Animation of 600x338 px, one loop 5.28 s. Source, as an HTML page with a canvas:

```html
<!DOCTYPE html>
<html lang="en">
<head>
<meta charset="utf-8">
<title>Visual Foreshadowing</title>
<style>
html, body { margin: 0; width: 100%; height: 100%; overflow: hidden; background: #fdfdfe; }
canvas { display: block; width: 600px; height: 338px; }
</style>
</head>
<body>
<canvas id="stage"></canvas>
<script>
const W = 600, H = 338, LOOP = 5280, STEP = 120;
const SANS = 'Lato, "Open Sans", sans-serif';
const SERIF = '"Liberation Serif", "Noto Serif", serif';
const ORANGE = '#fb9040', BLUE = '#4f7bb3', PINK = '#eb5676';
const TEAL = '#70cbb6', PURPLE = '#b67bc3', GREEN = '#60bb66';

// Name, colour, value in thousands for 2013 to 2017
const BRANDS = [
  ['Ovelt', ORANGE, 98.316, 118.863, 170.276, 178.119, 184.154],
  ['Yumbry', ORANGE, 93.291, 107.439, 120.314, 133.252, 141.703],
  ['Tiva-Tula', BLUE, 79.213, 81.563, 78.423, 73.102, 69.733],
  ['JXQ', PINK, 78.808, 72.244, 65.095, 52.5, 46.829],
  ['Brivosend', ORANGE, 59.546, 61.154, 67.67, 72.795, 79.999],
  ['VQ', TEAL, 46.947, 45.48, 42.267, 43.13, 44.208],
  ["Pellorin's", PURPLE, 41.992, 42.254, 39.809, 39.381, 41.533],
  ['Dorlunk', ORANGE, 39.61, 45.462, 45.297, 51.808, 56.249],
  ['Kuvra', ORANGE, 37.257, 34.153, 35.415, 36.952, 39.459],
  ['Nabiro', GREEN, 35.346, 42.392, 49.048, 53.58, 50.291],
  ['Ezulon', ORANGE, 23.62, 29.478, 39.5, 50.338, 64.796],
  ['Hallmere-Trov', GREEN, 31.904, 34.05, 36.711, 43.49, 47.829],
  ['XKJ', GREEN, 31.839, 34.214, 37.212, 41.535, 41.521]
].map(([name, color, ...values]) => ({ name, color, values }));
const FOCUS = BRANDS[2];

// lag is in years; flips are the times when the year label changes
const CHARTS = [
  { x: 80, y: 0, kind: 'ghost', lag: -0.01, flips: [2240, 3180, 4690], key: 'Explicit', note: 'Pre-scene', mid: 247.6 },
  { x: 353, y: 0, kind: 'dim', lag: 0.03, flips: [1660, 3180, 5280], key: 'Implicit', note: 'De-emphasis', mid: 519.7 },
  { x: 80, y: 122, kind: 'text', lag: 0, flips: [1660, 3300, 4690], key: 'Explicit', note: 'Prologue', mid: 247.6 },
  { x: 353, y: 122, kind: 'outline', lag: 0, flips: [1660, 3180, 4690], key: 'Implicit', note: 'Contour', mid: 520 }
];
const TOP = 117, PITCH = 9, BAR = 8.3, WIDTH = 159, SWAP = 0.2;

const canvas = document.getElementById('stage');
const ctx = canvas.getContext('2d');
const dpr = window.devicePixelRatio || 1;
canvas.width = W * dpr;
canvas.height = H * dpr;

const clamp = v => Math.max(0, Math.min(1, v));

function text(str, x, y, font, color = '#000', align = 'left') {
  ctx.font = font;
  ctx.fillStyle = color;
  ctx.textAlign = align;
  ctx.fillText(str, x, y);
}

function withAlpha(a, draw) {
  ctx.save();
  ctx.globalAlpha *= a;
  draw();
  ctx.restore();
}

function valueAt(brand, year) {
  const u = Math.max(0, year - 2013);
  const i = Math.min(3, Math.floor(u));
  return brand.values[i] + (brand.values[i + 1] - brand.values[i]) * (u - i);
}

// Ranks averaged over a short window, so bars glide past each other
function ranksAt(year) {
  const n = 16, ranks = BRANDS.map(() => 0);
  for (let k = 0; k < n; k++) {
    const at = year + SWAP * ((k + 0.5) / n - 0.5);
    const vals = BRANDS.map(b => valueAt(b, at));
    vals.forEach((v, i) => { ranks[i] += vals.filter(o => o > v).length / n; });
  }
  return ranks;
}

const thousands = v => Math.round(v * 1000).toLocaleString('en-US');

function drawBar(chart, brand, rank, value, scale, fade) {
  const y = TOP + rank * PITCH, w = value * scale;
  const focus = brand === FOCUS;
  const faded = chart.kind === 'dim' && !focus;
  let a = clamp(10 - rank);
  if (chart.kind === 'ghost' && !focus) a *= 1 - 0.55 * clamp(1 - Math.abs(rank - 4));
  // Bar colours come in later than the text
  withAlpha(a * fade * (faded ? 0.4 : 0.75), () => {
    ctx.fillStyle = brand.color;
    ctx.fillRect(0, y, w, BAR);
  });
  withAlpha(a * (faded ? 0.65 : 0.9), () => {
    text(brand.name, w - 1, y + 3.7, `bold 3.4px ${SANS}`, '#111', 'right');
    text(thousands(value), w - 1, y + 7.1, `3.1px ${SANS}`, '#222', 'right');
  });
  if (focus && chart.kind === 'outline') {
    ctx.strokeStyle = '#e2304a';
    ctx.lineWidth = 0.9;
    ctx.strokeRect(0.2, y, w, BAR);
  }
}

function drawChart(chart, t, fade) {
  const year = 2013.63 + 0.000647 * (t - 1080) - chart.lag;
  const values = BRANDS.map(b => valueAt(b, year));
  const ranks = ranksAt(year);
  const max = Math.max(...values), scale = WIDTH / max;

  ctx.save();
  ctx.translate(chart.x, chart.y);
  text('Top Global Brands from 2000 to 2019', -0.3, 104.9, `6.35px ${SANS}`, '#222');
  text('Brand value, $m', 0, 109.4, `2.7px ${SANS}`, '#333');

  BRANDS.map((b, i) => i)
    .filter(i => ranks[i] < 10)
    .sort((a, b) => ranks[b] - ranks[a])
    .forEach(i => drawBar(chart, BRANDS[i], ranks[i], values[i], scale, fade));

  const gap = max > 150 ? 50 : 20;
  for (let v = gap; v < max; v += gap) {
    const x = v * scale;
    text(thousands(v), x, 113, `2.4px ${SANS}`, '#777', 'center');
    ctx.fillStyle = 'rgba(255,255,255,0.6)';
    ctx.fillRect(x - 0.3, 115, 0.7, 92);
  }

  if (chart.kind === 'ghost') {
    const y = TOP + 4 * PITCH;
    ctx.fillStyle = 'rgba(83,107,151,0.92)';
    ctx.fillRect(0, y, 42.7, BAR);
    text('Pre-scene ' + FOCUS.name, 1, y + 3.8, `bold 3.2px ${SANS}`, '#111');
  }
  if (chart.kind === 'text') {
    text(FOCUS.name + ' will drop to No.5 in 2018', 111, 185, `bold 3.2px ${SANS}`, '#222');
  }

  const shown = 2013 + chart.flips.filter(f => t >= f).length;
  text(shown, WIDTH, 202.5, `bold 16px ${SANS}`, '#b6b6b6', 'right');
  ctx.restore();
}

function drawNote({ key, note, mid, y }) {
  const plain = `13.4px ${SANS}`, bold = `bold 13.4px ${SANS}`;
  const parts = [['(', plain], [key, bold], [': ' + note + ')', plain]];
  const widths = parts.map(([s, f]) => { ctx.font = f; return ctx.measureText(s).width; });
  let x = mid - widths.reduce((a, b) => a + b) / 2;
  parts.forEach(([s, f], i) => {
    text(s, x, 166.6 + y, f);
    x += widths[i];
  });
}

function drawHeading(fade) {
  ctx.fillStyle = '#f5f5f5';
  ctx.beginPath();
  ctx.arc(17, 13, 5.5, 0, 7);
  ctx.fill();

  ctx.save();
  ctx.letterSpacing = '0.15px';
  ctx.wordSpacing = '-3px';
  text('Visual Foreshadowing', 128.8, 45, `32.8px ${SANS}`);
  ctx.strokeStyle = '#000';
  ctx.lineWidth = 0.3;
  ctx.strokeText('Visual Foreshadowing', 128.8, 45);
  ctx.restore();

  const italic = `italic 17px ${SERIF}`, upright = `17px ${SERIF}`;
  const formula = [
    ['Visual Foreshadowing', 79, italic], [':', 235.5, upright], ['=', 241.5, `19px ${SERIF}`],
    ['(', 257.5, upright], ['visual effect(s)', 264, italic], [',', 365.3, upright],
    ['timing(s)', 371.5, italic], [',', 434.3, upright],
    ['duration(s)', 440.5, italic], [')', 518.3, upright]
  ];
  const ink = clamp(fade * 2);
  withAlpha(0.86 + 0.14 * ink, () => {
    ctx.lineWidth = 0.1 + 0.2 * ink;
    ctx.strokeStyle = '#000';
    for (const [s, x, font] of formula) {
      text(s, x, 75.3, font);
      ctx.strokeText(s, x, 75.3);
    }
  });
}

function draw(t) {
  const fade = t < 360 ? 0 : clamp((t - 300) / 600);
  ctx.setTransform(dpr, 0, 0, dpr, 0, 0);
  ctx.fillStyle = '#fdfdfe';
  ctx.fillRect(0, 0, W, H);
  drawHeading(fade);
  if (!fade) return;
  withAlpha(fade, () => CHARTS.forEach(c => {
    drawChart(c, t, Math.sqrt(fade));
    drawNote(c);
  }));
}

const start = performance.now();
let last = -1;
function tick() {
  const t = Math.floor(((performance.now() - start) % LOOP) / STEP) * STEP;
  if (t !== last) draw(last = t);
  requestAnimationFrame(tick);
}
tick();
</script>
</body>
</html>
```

## YOUR TASK
In the entries above, locate every line with the word "kind" and copy it.

## SOLUTION TO THIS EXERCISE
  { x: 80, y: 0, kind: 'ghost', lag: -0.01, flips: [2240, 3180, 4690], key: 'Explicit', note: 'Pre-scene', mid: 247.6 },
  { x: 353, y: 0, kind: 'dim', lag: 0.03, flips: [1660, 3180, 5280], key: 'Implicit', note: 'De-emphasis', mid: 519.7 },
  { x: 80, y: 122, kind: 'text', lag: 0, flips: [1660, 3300, 4690], key: 'Explicit', note: 'Prologue', mid: 247.6 },
  { x: 353, y: 122, kind: 'outline', lag: 0, flips: [1660, 3180, 4690], key: 'Implicit', note: 'Contour', mid: 520 }
  const faded = chart.kind === 'dim' && !focus;
  if (chart.kind === 'ghost' && !focus) a *= 1 - 0.55 * clamp(1 - Math.abs(rank - 4));
  if (focus && chart.kind === 'outline') {
  if (chart.kind === 'ghost') {
  if (chart.kind === 'text') {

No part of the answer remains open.